WHAT YOU ARE ASKED TO DO: What lines below mention the word "cells"? Copy each one.

[Recorded data]
[Start of section]

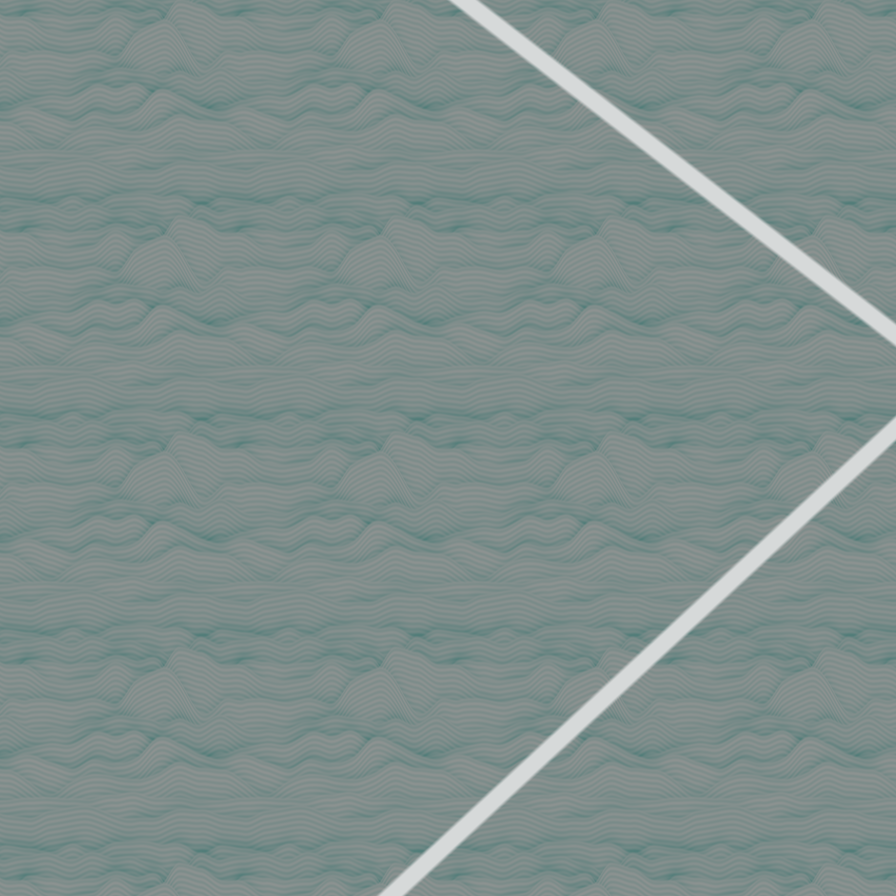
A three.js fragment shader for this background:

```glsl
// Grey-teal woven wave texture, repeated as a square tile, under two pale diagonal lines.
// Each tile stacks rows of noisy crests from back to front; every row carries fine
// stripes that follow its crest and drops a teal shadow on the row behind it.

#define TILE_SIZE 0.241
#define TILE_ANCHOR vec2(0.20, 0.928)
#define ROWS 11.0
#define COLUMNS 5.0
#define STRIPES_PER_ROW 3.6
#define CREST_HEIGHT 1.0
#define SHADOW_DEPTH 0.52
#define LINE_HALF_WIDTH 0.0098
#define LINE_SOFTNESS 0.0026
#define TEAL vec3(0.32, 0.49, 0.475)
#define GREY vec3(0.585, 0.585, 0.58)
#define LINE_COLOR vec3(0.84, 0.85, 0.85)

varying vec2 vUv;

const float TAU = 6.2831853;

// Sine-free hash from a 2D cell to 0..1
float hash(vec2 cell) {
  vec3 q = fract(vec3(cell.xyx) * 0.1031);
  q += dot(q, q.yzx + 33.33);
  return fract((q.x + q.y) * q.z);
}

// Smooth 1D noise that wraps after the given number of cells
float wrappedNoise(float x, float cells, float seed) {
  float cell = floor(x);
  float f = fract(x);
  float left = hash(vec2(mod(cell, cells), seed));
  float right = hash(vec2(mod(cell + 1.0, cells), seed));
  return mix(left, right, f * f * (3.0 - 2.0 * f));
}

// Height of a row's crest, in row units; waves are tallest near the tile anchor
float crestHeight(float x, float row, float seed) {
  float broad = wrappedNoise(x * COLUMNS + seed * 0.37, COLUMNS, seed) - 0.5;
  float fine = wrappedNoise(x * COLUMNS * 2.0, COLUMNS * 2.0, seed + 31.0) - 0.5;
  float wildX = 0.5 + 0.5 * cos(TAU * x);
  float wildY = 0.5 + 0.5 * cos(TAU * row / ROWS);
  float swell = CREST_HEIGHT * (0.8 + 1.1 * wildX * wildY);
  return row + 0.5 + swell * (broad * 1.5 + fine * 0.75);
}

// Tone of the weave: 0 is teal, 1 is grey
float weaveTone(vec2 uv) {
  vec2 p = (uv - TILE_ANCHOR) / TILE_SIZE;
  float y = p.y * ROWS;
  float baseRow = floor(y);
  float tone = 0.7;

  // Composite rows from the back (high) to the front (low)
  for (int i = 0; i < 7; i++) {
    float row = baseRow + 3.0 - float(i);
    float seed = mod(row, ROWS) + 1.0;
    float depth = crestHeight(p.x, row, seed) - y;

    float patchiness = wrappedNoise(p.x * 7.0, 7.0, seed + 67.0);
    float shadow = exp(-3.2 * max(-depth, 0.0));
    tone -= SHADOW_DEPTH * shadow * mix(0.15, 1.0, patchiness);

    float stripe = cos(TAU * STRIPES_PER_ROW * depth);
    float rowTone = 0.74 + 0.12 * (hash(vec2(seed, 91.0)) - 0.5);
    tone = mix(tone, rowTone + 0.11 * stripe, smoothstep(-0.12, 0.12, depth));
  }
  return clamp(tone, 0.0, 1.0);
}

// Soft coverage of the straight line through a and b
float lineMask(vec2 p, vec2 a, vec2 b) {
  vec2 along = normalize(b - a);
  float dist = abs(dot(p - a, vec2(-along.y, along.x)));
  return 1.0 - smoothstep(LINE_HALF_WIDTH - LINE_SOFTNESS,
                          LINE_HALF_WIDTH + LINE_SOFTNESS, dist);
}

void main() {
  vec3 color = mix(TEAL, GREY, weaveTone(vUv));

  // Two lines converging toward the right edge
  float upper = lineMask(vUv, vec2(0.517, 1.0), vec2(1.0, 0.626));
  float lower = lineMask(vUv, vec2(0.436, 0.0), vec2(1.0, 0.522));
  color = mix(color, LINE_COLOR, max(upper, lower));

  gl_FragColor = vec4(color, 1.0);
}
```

[End of section]

ANSWER BELOW:
// Smooth 1D noise that wraps after the given number of cells
float wrappedNoise(float x, float cells, float seed) {
  float left = hash(vec2(mod(cell, cells), seed));
  float right = hash(vec2(mod(cell + 1.0, cells), seed));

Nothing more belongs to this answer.